Work to complete -> Reproduce the records below exactly, but only between the lines holding "153C277 140 287" and "452C735 428 790", inclusive.

Information given ->
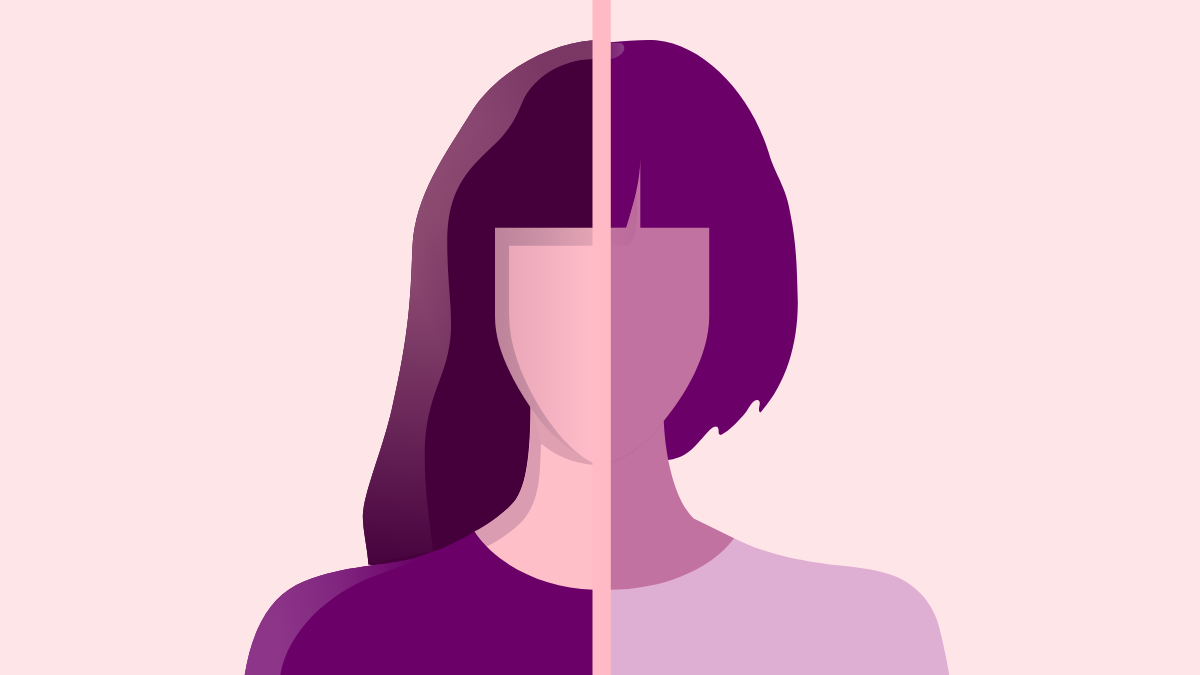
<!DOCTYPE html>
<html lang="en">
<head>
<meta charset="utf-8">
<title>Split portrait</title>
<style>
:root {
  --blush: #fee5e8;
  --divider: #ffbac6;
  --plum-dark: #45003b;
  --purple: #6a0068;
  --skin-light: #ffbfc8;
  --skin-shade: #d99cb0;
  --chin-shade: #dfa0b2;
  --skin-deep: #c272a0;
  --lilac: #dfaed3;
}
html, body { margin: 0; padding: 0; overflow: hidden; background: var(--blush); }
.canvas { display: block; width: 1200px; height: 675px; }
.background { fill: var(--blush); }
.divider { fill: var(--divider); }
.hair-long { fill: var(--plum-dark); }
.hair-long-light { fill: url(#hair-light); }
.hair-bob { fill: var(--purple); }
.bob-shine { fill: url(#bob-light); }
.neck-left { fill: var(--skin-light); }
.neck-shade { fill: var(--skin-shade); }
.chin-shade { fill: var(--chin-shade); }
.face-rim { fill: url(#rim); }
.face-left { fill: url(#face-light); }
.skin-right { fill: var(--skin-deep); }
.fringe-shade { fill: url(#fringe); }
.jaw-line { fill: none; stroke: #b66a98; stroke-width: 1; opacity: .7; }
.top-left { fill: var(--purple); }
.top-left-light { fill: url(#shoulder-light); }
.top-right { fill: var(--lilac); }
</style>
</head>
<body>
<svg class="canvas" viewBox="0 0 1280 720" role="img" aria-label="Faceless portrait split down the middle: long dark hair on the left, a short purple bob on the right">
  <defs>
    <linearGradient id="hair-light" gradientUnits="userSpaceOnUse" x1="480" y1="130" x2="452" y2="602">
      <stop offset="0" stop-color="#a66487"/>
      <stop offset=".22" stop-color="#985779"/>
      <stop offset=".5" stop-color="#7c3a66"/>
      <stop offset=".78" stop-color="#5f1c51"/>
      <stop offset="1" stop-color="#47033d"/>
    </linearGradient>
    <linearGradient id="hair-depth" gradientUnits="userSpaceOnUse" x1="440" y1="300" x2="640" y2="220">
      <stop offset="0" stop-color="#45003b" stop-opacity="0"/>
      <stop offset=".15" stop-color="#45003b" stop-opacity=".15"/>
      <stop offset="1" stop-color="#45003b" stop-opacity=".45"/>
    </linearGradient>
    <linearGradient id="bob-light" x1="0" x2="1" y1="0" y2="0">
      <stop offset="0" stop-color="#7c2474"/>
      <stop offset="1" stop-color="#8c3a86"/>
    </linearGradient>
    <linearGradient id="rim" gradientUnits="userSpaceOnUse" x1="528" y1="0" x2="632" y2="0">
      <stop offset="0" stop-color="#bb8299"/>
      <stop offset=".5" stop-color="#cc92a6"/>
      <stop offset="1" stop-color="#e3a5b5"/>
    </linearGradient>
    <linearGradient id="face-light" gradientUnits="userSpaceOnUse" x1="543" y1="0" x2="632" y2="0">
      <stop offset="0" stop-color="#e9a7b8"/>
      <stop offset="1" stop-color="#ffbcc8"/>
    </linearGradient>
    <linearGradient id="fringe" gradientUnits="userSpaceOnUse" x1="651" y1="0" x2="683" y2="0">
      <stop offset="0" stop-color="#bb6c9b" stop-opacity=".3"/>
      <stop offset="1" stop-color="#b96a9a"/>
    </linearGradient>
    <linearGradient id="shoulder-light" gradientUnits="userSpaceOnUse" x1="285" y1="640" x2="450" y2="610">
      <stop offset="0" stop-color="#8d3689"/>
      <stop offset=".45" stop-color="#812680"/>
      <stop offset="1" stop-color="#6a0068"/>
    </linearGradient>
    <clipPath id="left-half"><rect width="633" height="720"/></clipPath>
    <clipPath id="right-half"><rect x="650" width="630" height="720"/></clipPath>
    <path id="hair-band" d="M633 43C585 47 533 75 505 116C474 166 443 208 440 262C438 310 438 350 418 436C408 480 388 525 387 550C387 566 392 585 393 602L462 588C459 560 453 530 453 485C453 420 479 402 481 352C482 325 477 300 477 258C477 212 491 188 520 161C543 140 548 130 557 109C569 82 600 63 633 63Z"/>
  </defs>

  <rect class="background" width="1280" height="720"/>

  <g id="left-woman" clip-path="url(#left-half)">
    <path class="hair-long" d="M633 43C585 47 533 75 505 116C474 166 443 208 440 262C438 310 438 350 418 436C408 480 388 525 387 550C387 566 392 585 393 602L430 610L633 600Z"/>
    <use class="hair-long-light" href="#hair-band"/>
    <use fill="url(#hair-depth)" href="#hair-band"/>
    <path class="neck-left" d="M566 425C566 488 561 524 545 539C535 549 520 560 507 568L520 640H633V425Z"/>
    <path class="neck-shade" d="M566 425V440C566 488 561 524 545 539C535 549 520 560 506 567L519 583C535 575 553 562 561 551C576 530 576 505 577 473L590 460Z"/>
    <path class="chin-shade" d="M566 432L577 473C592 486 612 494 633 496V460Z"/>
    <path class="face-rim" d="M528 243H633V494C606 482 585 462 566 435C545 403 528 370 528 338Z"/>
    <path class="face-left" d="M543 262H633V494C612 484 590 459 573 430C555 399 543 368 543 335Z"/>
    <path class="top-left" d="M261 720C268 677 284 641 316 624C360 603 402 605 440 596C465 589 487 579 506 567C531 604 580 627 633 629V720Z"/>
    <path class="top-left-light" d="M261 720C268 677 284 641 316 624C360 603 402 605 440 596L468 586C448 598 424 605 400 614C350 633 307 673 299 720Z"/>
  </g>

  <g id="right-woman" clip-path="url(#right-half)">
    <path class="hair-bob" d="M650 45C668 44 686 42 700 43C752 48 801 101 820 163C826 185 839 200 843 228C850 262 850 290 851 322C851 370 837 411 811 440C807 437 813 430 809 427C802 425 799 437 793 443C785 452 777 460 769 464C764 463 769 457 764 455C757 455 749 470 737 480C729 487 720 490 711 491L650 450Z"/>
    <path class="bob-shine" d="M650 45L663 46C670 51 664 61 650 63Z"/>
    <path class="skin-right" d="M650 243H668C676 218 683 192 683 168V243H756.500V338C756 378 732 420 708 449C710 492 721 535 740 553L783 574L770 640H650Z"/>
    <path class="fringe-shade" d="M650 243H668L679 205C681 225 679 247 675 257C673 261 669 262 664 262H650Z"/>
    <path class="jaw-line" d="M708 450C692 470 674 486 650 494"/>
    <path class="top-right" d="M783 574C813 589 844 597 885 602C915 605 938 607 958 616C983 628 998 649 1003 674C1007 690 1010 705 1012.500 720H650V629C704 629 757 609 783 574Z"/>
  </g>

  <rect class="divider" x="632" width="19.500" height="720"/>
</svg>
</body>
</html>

---

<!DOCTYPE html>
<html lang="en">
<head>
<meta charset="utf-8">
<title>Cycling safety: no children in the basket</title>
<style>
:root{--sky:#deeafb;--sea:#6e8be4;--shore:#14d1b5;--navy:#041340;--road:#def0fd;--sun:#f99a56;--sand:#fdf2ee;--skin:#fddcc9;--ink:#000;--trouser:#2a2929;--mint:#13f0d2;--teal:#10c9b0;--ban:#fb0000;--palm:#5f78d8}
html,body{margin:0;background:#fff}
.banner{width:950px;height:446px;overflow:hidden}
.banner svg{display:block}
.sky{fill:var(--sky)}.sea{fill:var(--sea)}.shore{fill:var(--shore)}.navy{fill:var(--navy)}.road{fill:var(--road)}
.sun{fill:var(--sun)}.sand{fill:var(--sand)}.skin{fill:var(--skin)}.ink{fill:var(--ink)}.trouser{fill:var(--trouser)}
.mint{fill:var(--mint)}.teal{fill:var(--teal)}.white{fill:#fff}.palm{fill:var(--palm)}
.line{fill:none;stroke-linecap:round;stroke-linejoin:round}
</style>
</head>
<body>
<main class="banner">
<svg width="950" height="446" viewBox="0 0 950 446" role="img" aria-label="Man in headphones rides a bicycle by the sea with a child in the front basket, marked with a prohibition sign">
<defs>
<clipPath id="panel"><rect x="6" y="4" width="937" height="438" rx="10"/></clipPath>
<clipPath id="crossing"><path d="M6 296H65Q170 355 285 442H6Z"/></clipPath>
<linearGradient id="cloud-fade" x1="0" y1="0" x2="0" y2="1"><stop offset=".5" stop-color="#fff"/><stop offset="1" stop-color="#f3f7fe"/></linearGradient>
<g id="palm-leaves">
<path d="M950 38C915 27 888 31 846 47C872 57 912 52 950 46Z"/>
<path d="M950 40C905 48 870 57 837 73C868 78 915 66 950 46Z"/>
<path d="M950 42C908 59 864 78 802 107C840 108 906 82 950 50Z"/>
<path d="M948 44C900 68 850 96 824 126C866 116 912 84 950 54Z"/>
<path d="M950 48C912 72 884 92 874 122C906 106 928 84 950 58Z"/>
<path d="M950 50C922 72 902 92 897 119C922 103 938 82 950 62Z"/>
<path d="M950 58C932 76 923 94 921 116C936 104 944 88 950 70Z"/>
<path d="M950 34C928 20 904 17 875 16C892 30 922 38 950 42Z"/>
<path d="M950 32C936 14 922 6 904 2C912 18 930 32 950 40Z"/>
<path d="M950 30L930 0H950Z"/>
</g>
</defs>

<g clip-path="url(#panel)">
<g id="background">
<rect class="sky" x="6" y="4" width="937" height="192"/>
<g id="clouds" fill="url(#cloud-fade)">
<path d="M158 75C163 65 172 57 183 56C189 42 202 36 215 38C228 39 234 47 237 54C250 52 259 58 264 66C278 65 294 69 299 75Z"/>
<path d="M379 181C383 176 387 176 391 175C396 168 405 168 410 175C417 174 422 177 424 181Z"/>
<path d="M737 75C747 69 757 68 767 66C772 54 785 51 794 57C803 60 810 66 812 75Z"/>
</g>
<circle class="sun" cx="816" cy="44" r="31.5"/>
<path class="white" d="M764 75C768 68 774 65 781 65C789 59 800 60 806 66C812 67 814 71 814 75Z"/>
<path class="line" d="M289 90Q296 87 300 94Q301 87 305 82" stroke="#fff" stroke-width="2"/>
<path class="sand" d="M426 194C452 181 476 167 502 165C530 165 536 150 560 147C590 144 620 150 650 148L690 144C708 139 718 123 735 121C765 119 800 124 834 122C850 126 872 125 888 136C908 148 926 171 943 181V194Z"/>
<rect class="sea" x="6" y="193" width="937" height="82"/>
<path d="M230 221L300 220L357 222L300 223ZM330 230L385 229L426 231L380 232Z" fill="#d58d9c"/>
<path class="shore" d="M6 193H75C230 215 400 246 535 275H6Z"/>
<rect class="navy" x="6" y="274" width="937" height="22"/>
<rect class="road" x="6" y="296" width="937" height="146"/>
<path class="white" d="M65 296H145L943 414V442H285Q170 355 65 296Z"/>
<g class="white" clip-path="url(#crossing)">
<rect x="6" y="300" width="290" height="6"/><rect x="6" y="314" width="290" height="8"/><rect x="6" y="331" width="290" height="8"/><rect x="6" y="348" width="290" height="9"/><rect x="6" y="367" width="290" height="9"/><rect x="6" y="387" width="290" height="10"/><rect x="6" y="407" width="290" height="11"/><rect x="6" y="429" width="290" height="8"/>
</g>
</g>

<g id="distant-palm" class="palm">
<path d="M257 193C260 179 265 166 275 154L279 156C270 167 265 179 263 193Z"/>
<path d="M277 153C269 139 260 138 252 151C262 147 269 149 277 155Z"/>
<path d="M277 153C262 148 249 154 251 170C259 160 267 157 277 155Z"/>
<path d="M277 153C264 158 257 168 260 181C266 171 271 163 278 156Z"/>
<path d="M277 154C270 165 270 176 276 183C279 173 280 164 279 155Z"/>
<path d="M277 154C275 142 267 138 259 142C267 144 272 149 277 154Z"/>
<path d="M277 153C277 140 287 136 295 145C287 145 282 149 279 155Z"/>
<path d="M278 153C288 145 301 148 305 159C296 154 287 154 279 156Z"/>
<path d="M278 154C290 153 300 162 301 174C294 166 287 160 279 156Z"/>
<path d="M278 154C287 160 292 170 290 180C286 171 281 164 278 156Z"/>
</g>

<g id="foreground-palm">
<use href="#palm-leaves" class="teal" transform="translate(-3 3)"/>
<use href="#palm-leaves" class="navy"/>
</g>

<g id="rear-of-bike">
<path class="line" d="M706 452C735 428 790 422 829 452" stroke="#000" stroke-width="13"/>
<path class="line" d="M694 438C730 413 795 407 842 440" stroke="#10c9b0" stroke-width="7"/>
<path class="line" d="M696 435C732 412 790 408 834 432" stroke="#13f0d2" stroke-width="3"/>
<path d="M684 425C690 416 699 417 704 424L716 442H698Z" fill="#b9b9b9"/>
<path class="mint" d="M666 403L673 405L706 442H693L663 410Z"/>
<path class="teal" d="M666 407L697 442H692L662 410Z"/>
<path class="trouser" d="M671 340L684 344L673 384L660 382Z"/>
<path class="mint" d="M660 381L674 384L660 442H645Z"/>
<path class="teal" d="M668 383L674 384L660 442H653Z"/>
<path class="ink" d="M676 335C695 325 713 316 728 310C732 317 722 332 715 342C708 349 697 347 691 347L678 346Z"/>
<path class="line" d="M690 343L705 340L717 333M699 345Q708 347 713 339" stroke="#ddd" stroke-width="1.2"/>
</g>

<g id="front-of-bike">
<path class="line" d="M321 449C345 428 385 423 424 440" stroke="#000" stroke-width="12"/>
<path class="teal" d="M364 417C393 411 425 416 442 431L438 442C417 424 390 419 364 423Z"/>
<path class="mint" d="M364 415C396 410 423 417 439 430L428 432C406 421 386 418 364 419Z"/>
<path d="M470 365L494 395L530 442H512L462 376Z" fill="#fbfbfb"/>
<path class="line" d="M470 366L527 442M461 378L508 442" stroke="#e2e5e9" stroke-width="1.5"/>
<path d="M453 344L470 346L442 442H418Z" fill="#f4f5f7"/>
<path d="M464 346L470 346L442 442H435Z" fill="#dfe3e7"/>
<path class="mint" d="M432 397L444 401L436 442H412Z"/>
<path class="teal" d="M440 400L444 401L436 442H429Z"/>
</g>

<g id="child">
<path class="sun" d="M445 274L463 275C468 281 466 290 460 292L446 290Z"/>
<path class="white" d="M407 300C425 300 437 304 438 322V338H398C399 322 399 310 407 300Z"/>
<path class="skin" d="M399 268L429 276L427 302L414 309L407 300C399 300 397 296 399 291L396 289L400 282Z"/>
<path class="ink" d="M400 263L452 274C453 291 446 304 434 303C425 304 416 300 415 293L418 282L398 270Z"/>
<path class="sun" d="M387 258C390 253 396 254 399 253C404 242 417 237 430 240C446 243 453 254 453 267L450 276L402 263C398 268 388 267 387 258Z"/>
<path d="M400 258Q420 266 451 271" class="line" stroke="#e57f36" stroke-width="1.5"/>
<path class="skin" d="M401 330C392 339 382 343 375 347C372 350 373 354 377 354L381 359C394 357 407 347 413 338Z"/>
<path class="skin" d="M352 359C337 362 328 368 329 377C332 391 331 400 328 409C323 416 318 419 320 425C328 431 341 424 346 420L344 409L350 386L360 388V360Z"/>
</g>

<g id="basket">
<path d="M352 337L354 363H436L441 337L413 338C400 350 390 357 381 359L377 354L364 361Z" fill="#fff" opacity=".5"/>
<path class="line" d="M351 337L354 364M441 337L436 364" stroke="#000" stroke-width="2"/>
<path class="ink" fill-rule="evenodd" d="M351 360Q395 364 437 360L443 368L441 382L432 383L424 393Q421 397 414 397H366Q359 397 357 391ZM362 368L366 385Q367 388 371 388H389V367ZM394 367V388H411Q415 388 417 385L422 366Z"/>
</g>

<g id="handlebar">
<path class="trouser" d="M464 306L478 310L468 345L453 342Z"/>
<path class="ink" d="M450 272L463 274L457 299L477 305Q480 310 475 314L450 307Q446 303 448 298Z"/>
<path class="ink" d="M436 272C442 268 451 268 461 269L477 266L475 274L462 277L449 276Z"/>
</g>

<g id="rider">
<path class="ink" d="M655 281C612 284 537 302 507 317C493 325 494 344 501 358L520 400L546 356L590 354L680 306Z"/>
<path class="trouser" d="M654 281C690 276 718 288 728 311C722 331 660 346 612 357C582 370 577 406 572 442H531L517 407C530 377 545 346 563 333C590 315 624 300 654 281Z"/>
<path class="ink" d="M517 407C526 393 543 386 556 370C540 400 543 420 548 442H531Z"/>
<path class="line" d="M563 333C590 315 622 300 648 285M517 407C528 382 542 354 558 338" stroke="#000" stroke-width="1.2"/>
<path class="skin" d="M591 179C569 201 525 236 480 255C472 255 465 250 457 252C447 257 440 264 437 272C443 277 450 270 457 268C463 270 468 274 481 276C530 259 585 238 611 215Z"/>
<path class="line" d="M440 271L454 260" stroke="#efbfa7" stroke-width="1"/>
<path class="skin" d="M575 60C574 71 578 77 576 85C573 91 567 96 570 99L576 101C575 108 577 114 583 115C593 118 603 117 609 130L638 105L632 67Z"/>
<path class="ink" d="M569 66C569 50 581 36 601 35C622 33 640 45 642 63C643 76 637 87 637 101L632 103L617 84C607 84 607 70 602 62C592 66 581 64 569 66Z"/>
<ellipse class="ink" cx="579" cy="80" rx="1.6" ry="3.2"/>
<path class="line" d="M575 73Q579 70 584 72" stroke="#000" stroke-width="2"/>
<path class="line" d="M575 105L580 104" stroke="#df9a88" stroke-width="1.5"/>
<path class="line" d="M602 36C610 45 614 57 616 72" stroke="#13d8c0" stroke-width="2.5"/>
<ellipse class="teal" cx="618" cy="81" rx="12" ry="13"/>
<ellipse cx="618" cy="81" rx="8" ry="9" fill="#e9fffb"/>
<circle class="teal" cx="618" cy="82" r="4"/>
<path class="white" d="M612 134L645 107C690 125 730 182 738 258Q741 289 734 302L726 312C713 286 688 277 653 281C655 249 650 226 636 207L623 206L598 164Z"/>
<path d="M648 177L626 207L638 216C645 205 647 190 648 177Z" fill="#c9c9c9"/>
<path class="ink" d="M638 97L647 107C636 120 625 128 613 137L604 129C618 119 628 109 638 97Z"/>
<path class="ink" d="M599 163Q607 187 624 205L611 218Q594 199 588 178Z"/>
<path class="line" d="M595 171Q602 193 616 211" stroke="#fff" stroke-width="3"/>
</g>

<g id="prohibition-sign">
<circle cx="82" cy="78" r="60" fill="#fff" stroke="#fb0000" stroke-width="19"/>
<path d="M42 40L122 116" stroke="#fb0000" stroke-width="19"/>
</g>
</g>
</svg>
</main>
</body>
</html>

Output of the exercise ->
<path d="M277 153C277 140 287 136 295 145C287 145 282 149 279 155Z"/>
<path d="M278 153C288 145 301 148 305 159C296 154 287 154 279 156Z"/>
<path d="M278 154C290 153 300 162 301 174C294 166 287 160 279 156Z"/>
<path d="M278 154C287 160 292 170 290 180C286 171 281 164 278 156Z"/>
</g>

<g id="foreground-palm">
<use href="#palm-leaves" class="teal" transform="translate(-3 3)"/>
<use href="#palm-leaves" class="navy"/>
</g>

<g id="rear-of-bike">
<path class="line" d="M706 452C735 428 790 422 829 452" stroke="#000" stroke-width="13"/>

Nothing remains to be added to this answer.